A new era of Illiberal Democracy?
Image: Viktor Orbán, Leader of Fideszand Prime Minister of Hungary
This move sets a worrying precedent for government intervention, as it gives the government a legal framework with which it can suppress knowledge on an ideological basis. While similar moves to tighten state control over academia have been made in Russia and Turkey, this degree of ideologically motivated state intervention is unprecedented within the EU. In a country where the government is also rapidly clamping down on media pluralism, with over 500 media outlets controlled by oligarchs with close ties to Orbán’s government, such attacks on academic freedom will rapidly erode and undermine the principle of free expression which plays a vital role as a civic right integral to a pluralist, liberal society. The further Orbán exerts his control over academia, media and the institutions of civil society, the more these groups will come to function as little more than a propaganda mouthpiece for the government and its “illiberal democracy”, while dissenting voices, particularly those speaking on behalf of immigrants, religious and ethnic minorities and the LGBT community, are increasingly suppressed.
Orbán, in a speech in 2018 at Tusnádfürdő, predicted that this year’s European Elections will mark a pivotal moment for the continent’s ideological future.
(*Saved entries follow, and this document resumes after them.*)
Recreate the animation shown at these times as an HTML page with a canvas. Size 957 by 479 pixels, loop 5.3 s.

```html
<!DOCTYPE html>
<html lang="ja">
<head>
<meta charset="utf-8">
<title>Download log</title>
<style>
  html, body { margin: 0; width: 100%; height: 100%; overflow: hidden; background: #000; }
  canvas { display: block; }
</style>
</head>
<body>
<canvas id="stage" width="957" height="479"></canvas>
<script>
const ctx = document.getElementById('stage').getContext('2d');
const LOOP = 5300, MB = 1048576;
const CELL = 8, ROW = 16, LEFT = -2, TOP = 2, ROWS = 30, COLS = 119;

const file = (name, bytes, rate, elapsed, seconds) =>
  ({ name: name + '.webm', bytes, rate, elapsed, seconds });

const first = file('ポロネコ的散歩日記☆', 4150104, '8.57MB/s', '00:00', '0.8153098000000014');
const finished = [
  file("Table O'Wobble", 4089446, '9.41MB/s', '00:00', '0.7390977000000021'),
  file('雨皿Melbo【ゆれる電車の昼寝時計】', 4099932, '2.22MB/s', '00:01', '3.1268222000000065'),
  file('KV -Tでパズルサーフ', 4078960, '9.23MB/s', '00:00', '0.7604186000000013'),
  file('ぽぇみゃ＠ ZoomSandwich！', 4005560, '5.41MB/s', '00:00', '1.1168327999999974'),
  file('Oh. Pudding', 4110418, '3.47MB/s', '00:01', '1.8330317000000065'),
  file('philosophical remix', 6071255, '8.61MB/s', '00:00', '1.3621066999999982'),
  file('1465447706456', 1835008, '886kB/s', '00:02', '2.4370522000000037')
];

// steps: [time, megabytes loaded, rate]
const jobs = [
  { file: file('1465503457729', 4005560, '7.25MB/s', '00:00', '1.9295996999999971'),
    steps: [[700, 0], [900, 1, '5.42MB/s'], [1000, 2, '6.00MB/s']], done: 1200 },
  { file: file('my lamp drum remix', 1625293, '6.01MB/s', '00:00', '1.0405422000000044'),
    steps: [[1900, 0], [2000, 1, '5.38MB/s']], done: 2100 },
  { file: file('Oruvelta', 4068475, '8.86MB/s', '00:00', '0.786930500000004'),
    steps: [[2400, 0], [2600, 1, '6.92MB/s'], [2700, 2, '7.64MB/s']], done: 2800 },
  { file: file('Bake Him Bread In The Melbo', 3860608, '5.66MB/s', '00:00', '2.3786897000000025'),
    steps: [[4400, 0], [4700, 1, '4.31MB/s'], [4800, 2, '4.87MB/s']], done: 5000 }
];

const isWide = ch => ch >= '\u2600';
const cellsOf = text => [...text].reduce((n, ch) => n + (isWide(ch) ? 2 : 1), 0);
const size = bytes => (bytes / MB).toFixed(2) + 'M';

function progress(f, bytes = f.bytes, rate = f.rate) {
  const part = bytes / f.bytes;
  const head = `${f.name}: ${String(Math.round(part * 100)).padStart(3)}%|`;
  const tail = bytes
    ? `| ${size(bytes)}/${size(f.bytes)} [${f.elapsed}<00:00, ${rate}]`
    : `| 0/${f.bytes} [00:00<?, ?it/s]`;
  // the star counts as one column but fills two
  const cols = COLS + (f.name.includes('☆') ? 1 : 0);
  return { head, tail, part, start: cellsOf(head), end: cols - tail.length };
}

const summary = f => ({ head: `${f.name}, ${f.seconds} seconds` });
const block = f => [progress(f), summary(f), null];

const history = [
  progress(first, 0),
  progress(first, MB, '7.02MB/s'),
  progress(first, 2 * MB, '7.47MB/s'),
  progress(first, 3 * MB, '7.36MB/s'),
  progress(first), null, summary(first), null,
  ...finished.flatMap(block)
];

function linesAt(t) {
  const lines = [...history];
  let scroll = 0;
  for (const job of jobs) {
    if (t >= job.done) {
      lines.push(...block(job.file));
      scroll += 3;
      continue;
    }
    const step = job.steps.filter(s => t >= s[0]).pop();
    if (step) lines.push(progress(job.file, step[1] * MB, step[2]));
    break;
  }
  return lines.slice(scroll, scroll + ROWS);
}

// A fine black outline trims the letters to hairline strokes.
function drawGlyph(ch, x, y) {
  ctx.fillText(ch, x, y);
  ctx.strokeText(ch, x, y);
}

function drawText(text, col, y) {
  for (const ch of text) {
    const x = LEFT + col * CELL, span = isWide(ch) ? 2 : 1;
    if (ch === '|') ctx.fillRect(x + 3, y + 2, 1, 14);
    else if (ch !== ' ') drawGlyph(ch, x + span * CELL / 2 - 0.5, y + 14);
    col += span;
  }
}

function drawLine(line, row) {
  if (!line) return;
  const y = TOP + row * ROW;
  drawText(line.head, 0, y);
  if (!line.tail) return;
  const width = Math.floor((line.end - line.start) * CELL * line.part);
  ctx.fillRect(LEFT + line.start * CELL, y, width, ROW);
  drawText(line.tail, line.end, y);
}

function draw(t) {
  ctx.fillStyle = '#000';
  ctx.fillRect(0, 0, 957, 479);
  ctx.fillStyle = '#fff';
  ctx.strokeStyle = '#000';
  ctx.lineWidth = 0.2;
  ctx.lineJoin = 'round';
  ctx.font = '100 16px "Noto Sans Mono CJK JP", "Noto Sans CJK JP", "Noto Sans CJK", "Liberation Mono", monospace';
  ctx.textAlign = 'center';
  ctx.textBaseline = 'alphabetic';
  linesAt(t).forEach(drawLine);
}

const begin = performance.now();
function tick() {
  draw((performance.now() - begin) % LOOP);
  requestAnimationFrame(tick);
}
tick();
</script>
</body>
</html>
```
The choice the Hungarian electorate will face in May has been framed by Fidesz as a choice over whether the European Union should become a community of nation-states populated by ethnic Europeans or a rootless, multicultural continent of immigrants. Electoral success for the national populist parties of Europe will serve to legitimise the Fideszvision of a “Christian Hungary” and give the government further mandate to pursue an illiberal policy agenda. However, while Orbán is capable of mobilising huge nationalist support within Hungary, the outcome of the European Elections looks increasingly unpredictable. Despite the popularity of Fidesz’s highly nationalist and Eurosceptic platform, over 60% of Hungarian voters say that their European identity is as important to them as their national identity. Hungary is also finding itself increasingly isolated within the European Parliament. In response to its dispute with the CEU and an aggressive anti-migration billboard campaign targeting George Soros and European Commission President Jean-Claude Juncker the European People’s Party, a grouping of centre-right parties within the European Parliament, voted to suspend Fidesz membership.
While polling suggests that national populist parties are set to win approximately 30% of the seats in the European Parliament there is little unity among their respective leaders and attempts to build a Europe-wide populist alliance to challenge the European Union from within have had little success.
Regardless, If liberal democracy and rule of law in Europe is to preserve itself, the EU must take action. Where key liberal principles, such as freedom of expression and minority rights, are coming under threat in countries like Hungary the EU has to consolidate and protect them. For example, academic and press freedom must be asserted as fundamental, with sanctions applied to those who would violate these rights. However, given the EU’s silence and inaction in response to the Spanish police violently suppressing voters in the 2017 Catalonia independence referendum it is hard to remain optimistic that the EU will be able to effectively respond to the threats to liberal values today.
Image from European People's Party.